### [Activity]
In the material below, find all lines with the string "wide" and copy them.

· · · · ·

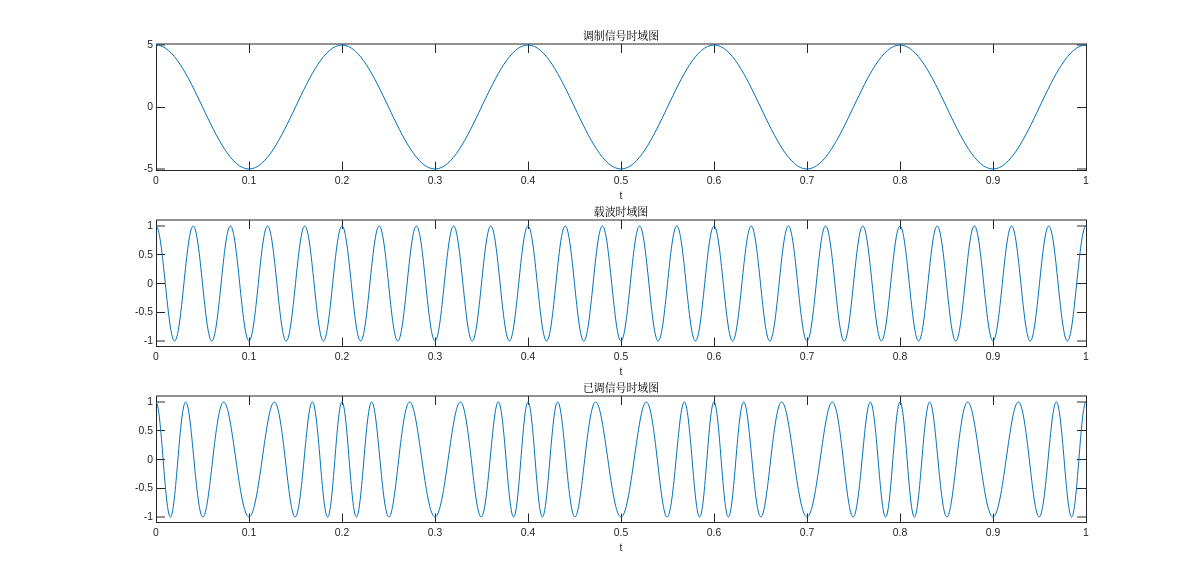
<!DOCTYPE html>
<html lang="zh-CN">
<head>
<meta charset="utf-8">
<title>调制信号、载波与已调信号时域图</title>
<style>
:root {
  --paper: #ffffff;
  --axis: #262626;
  --title: #000000;
  --wave: #0072bd;
  --step: 93px;
}
* { box-sizing: border-box; margin: 0; padding: 0; }
body {
  width: 1200px;
  height: 587px;
  overflow: hidden;
  background: var(--paper);
  color: var(--axis);
  font: 10.4px/14px "Liberation Sans", Roboto, sans-serif;
}
.charts {
  display: grid;
  grid-template-columns: 930px;
  grid-template-rows: repeat(3, 176px);
  padding: 28px 114px 0 156px;
  height: 587px;
}
.chart {
  display: grid;
  grid-template-columns: 930px;
  grid-template-rows: 16px 127px 3px 14px 1px 14px;
  width: 930px;
}
.chart h2 {
  grid-row: 1;
  font: 400 10.9px/15px "Noto Serif CJK SC", "Noto Serif CJK JP", serif;
  color: var(--title);
  text-align: center;
}
.plot { grid-row: 2; position: relative; width: 930px; }
.plot svg { display: block; overflow: visible; }
.y-labels {
  position: absolute;
  right: 933px;
  top: -1px;
  height: 129px;
  display: flex;
  flex-direction: column;
  justify-content: space-between;
  text-align: right;
  white-space: nowrap;
  list-style: none;
}
.wide-range .y-labels { top: -6px; height: 138px; }
.x-labels {
  grid-row: 4;
  display: grid;
  grid-template-columns: repeat(11, var(--step));
  width: 1023px;
  margin-left: -46.5px;
  margin-right: -46.5px;
  text-align: center;
  list-style: none;
}
.x-title { grid-row: 6; text-align: center; }
.axes { fill: none; stroke: var(--axis); stroke-width: 1; }
.wave { fill: none; stroke: var(--wave); stroke-width: 1; stroke-linejoin: round; }
</style>
</head>
<body>
<main class="charts">

  <section class="chart wide-range">
    <h2>调制信号时域图</h2>
    <div class="plot">
      <svg width="930" height="127" viewBox="0 0 930 127" aria-hidden="true">
        <defs>
          <g id="frame">
            <rect x="0.5" y="0" width="930" height="126.5"/>
            <path id="x-ticks" d="M93.5 0v9M186.5 0v9M279.5 0v9M372.5 0v9M465.5 0v9M558.5 0v9M651.5 0v9M744.5 0v9M837.5 0v9"/>
            <use href="#x-ticks" y="117.5"/>
          </g>
          <path id="y-ticks" d="M0 6h9M0 34.5h9M0 63.5h9M0 92.5h9M0 121h9"/>
          <path id="message-cycle" d="M0 1c34 0 59 124 93 124c34 0 59 -124 93 -124"/>
          <path id="carrier-cycle" d="M0 6c6.8 0 11.8 115 18.6 115c6.8 0 11.8 -115 18.6 -115"/>
          <g id="carrier-group">
            <use href="#carrier-cycle"/>
            <use href="#carrier-cycle" x="37.2"/>
            <use href="#carrier-cycle" x="74.4"/>
            <use href="#carrier-cycle" x="111.6"/>
            <use href="#carrier-cycle" x="148.8"/>
          </g>
          <path id="modulated-group" d="M0 6c5.2 0 9 115 14.4 115c5.4 0 9.5 -115 15.3 -115c5.8 0 10.4 115 17.2 115c6.8 0 12.4 -115 20.8 -115c8.4 0 15.6 115 25.3 115c9.7 0 16.9 -115 25.3 -115c8.4 0 14 115 20.8 115c6.8 0 11.4 -115 17.2 -115c5.8 0 9.9 115 15.3 115c5.4 0 9.2 -115 14.4 -115"/>
        </defs>
        <g class="axes">
          <use href="#frame"/>
          <path d="M0 1h9M0 63.5h9M0 125h9M921 1h9M921 63.5h9M921 125h9"/>
        </g>
        <g class="wave">
          <use href="#message-cycle"/>
          <use href="#message-cycle" x="186"/>
          <use href="#message-cycle" x="372"/>
          <use href="#message-cycle" x="558"/>
          <use href="#message-cycle" x="744"/>
        </g>
      </svg>
      <ul class="y-labels"><li>5</li><li>0</li><li>-5</li></ul>
    </div>
    <ul class="x-labels"><li>0</li><li>0.1</li><li>0.2</li><li>0.3</li><li>0.4</li><li>0.5</li><li>0.6</li><li>0.7</li><li>0.8</li><li>0.9</li><li>1</li></ul>
    <p class="x-title">t</p>
  </section>

  <section class="chart">
    <h2>载波时域图</h2>
    <div class="plot">
      <svg width="930" height="127" viewBox="0 0 930 127" aria-hidden="true">
        <g class="axes">
          <use href="#frame"/>
          <use href="#y-ticks"/>
          <use href="#y-ticks" x="921"/>
        </g>
        <g class="wave">
          <use href="#carrier-group"/>
          <use href="#carrier-group" x="186"/>
          <use href="#carrier-group" x="372"/>
          <use href="#carrier-group" x="558"/>
          <use href="#carrier-group" x="744"/>
        </g>
      </svg>
      <ul class="y-labels"><li>1</li><li>0.5</li><li>0</li><li>-0.5</li><li>-1</li></ul>
    </div>
    <ul class="x-labels"><li>0</li><li>0.1</li><li>0.2</li><li>0.3</li><li>0.4</li><li>0.5</li><li>0.6</li><li>0.7</li><li>0.8</li><li>0.9</li><li>1</li></ul>
    <p class="x-title">t</p>
  </section>

  <section class="chart">
    <h2>已调信号时域图</h2>
    <div class="plot">
      <svg width="930" height="127" viewBox="0 0 930 127" aria-hidden="true">
        <g class="axes">
          <use href="#frame"/>
          <use href="#y-ticks"/>
          <use href="#y-ticks" x="921"/>
        </g>
        <g class="wave">
          <use href="#modulated-group"/>
          <use href="#modulated-group" x="186"/>
          <use href="#modulated-group" x="372"/>
          <use href="#modulated-group" x="558"/>
          <use href="#modulated-group" x="744"/>
        </g>
      </svg>
      <ul class="y-labels"><li>1</li><li>0.5</li><li>0</li><li>-0.5</li><li>-1</li></ul>
    </div>
    <ul class="x-labels"><li>0</li><li>0.1</li><li>0.2</li><li>0.3</li><li>0.4</li><li>0.5</li><li>0.6</li><li>0.7</li><li>0.8</li><li>0.9</li><li>1</li></ul>
    <p class="x-title">t</p>
  </section>

</main>
</body>
</html>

· · · · ·

### [The completed task]
.wide-range .y-labels { top: -6px; height: 138px; }
  <section class="chart wide-range">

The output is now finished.